═══ RECORD EXTRACTS ═══

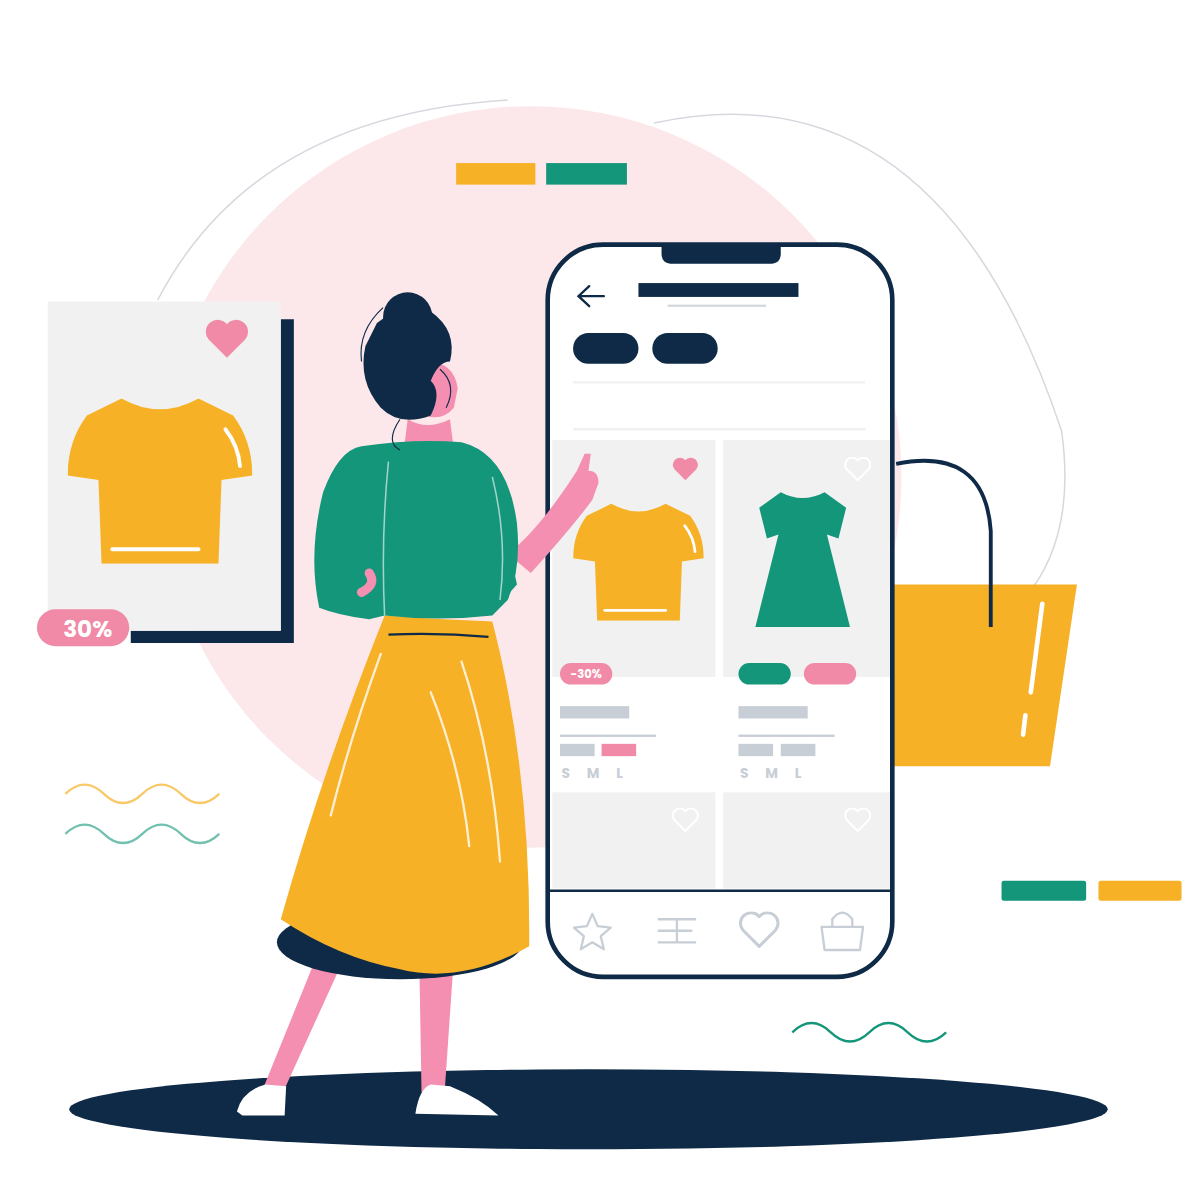
<!DOCTYPE html>
<html lang="en">
<head>
<meta charset="utf-8">
<title>Online Fashion Shopping</title>
<link rel="stylesheet" href="https://fonts.googleapis.com/css2?family=Poppins:wght@700&display=swap">
<style>
  :root {
    --navy: #0e2a47;
    --yellow: #f7b126;
    --green: #14967a;
    --pink: #f08aa6;
    --skin: #f48fb1;
    --blush: #fce8ea;
    --tile: #f1f1f1;
    --rule: #d5d9de;
    --bar: #c8ced6;
    --white: #ffffff;
  }
  html, body {
    margin: 0;
    width: 1200px;
    height: 1200px;
    overflow: hidden;
    background: var(--white);
  }
  .scene { display: block; width: 1200px; height: 1200px; }
  .badge-text {
    font-family: "Poppins", sans-serif;
    font-weight: 700;
    fill: var(--white);
  }
  .size-text {
    font-family: "Poppins", sans-serif;
    font-weight: 700;
    font-size: 18px;
    fill: var(--bar);
  }
</style>
</head>
<body>
<svg class="scene" viewBox="0 0 1560 1560" xmlns="http://www.w3.org/2000/svg" role="img" aria-label="Woman browsing a clothing shop app on a large phone">
  <defs>
    <symbol id="tee" viewBox="0 0 240 215">
      <path fill="var(--yellow)" d="M70 0 Q120 28 170 0 L215 22 Q240 55 240 100 L200 106 L196 215 L44 215 L40 106 L0 100 Q0 55 25 22 Z"/>
      <path d="M58 196 H170" stroke="var(--white)" stroke-width="5" stroke-linecap="round" fill="none"/>
      <path d="M205 40 Q222 62 224 88" stroke="var(--white)" stroke-width="5" stroke-linecap="round" fill="none"/>
    </symbol>
    <symbol id="heart" viewBox="0 0 40 36">
      <path d="M20 34 L4 18 A10 10 0 0 1 20 5 A10 10 0 0 1 36 18 Z"/>
    </symbol>
    <path id="wave" d="M0 12 q25 -24 50 0 t50 0 t50 0 t50 0" fill="none" stroke-width="3"/>
  </defs>

  <!-- background -->
  <circle cx="690" cy="620" r="482" fill="var(--blush)"/>
  <path d="M205 390 Q330 150 660 130" fill="none" stroke="var(--rule)" stroke-width="2"/>
  <path d="M850 160 Q1220 80 1380 560 Q1400 700 1330 780" fill="none" stroke="var(--rule)" stroke-width="2"/>
  <rect x="593" y="212" width="103" height="28" fill="var(--yellow)"/>
  <rect x="710" y="212" width="105" height="28" fill="var(--green)"/>
  <rect x="1302" y="1145" width="110" height="26" rx="3" fill="var(--green)"/>
  <rect x="1428" y="1145" width="108" height="26" rx="3" fill="var(--yellow)"/>
  <use href="#wave" x="85" y="1020" stroke="var(--yellow)" opacity="0.7"/>
  <use href="#wave" x="85" y="1072" stroke="var(--green)" opacity="0.6"/>
  <use href="#wave" x="1030" y="1330" stroke="var(--green)"/>

  <!-- ground -->
  <ellipse cx="765" cy="1442" rx="675" ry="52" fill="var(--navy)"/>

  <!-- featured product card -->
  <g class="featured-card">
    <path d="M365 415 H382 V836 H170 V820 H365 Z" fill="var(--navy)"/>
    <rect x="62" y="392" width="303" height="428" fill="var(--tile)"/>
    <use href="#heart" x="265" y="414" width="60" height="54" fill="var(--pink)"/>
    <use href="#tee" x="88" y="518" width="240" height="215"/>
    <rect x="48" y="792" width="120" height="48" rx="24" fill="var(--pink)"/>
    <text class="badge-text" x="114" y="828" font-size="30" text-anchor="middle">30%</text>
  </g>

  <!-- shopping bag -->
  <g class="shopping-bag">
    <path d="M1162 760 H1400 L1365 996 H1162 Z" fill="var(--yellow)"/>
    <path d="M1165 603 Q1280 580 1288 690 V815" fill="none" stroke="var(--navy)" stroke-width="5"/>
    <path d="M1355 785 L1340 900 M1333 930 L1330 955" stroke="var(--white)" stroke-width="6" stroke-linecap="round"/>
  </g>

  <!-- phone -->
  <g class="phone">
    <rect x="712" y="318" width="448" height="952" rx="72" fill="var(--white)" stroke="var(--navy)" stroke-width="6"/>
    <path d="M860 318 H1015 V330 Q1015 343 1000 343 H875 Q860 343 860 330 Z" fill="var(--navy)"/>
    <path d="M785 385 H752 M766 372 L752 385 L766 398" fill="none" stroke="var(--navy)" stroke-width="3" stroke-linecap="round"/>
    <rect x="830" y="368" width="208" height="18" fill="var(--navy)"/>
    <rect x="868" y="396" width="128" height="3" fill="var(--rule)"/>
    <rect x="745" y="433" width="85" height="40" rx="20" fill="var(--navy)"/>
    <rect x="848" y="433" width="85" height="40" rx="20" fill="var(--navy)"/>
    <path d="M745 497 H1125 M745 558 H1125" stroke="var(--tile)" stroke-width="3"/>

    <rect x="718" y="572" width="212" height="308" fill="var(--tile)"/>
    <rect x="940" y="572" width="217" height="308" fill="var(--tile)"/>
    <rect x="718" y="1030" width="212" height="125" fill="var(--tile)"/>
    <rect x="940" y="1030" width="217" height="125" fill="var(--tile)"/>

    <use href="#heart" x="873" y="594" width="36" height="32" fill="var(--pink)"/>
    <use href="#heart" x="1097" y="594" width="36" height="32" fill="none" stroke="var(--white)" stroke-width="3"/>
    <use href="#heart" x="873" y="1050" width="36" height="32" fill="none" stroke="var(--white)" stroke-width="3"/>
    <use href="#heart" x="1097" y="1050" width="36" height="32" fill="none" stroke="var(--white)" stroke-width="3"/>

    <use href="#tee" x="745" y="655" width="170" height="152"/>
    <path class="dress" d="M1015 640 Q1043 655 1072 640 L1100 660 L1090 700 L1075 695 L1105 815 H982 L1012 695 L997 700 L987 660 Z" fill="var(--green)"/>

    <rect x="728" y="862" width="68" height="28" rx="14" fill="var(--pink)"/>
    <text class="badge-text" x="762" y="882" font-size="15" text-anchor="middle">-30%</text>
    <rect x="960" y="862" width="68" height="28" rx="14" fill="var(--green)"/>
    <rect x="1045" y="862" width="68" height="28" rx="14" fill="var(--pink)"/>

    <g fill="var(--bar)">
      <rect x="728" y="918" width="90" height="16"/>
      <rect x="728" y="955" width="125" height="3"/>
      <rect x="728" y="967" width="45" height="16"/>
      <rect x="960" y="918" width="90" height="16"/>
      <rect x="960" y="955" width="125" height="3"/>
      <rect x="960" y="967" width="45" height="16"/>
      <rect x="1015" y="967" width="45" height="16"/>
    </g>
    <rect x="782" y="967" width="45" height="16" fill="var(--pink)"/>
    <text class="size-text" x="730" y="1012" word-spacing="18">S M L</text>
    <text class="size-text" x="962" y="1012" word-spacing="18">S M L</text>

    <path d="M715 1158 H1157" stroke="var(--navy)" stroke-width="3"/>
    <g class="tab-bar" fill="none" stroke="var(--bar)" stroke-width="3" stroke-linejoin="round">
      <path d="M770 1188 L777 1204 L794 1206 L781 1217 L785 1234 L770 1225 L755 1234 L759 1217 L746 1206 L763 1204 Z"/>
      <path d="M855 1195 H905 M855 1210 H900 M855 1225 H905 M880 1195 V1225"/>
      <use href="#heart" x="960" y="1185" width="54" height="48"/>
      <path d="M1068 1205 H1122 L1118 1235 H1072 Z M1082 1205 V1195 Q1095 1178 1108 1195 V1205"/>
    </g>
  </g>

  <!-- shopper -->
  <g class="shopper">
    <path d="M415 1235 L340 1420 H368 L450 1240 Z" fill="var(--skin)"/>
    <path d="M545 1245 L548 1420 H578 L590 1245 Z" fill="var(--skin)"/>
    <path d="M308 1445 Q315 1418 345 1410 L372 1412 L370 1450 H315 Z" fill="var(--white)"/>
    <path d="M540 1448 Q545 1415 560 1410 L585 1412 Q625 1428 648 1450 Z" fill="var(--white)"/>

    <ellipse cx="520" cy="1225" rx="160" ry="48" fill="var(--navy)"/>
    <path d="M500 800 Q570 805 640 808 Q690 1000 688 1230 Q600 1280 520 1260 Q440 1245 365 1195 Q420 1000 500 800 Z" fill="var(--yellow)"/>
    <path d="M505 825 Q570 822 635 828" fill="none" stroke="var(--navy)" stroke-width="3"/>
    <path d="M495 850 Q455 960 430 1060 M560 900 Q600 1000 610 1100 M600 860 Q640 980 650 1120" fill="none" stroke="var(--white)" stroke-width="3" stroke-linecap="round" opacity="0.8"/>

    <path d="M660 720 Q700 690 750 612 L760 590 L768 590 L765 612 Q778 612 778 628 L770 650 Q740 690 690 745 Z" fill="var(--skin)"/>
    <path d="M530 545 Q555 560 585 545 L590 585 L525 585 Z" fill="var(--skin)"/>
    <path d="M470 580 Q540 570 600 575 Q660 590 672 680 Q678 740 660 780 L640 800 Q570 808 500 800 L480 805 Q440 800 415 790 Q400 720 420 640 Q440 585 470 580 Z" fill="var(--green)"/>
    <path d="M650 700 Q668 735 672 760 L645 790 Z" fill="var(--green)"/>
    <path d="M505 600 Q495 700 500 800 M640 620 Q660 700 650 780" fill="none" stroke="var(--white)" stroke-width="2" opacity="0.6"/>
    <path d="M480 745 Q490 760 470 770" fill="none" stroke="var(--skin)" stroke-width="12" stroke-linecap="round"/>

    <path d="M555 470 Q590 470 595 505 L590 530 Q575 548 552 540 Z" fill="var(--skin)"/>
    <path d="M490 420 Q520 395 560 405 Q595 430 585 470 Q570 470 560 495 Q575 510 560 540 Q520 555 495 530 Q465 495 475 450 Z" fill="var(--navy)"/>
    <circle cx="530" cy="412" r="32" fill="var(--navy)"/>
    <path d="M498 400 Q465 430 470 470 M572 480 Q595 500 580 530 M520 545 Q500 575 520 585" fill="none" stroke="var(--navy)" stroke-width="1.5"/>
  </g>
</svg>
</body>
</html>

═══

WHAT THE TASK ASKS:
Your answer must be every line from the entries that contains the string "size", copied as it stands.

SOLUTION TO THE PROBLEM:
  .size-text {
    font-size: 18px;
    <text class="badge-text" x="114" y="828" font-size="30" text-anchor="middle">30%</text>
    <text class="badge-text" x="762" y="882" font-size="15" text-anchor="middle">-30%</text>
    <text class="size-text" x="730" y="1012" word-spacing="18">S M L</text>
    <text class="size-text" x="962" y="1012" word-spacing="18">S M L</text>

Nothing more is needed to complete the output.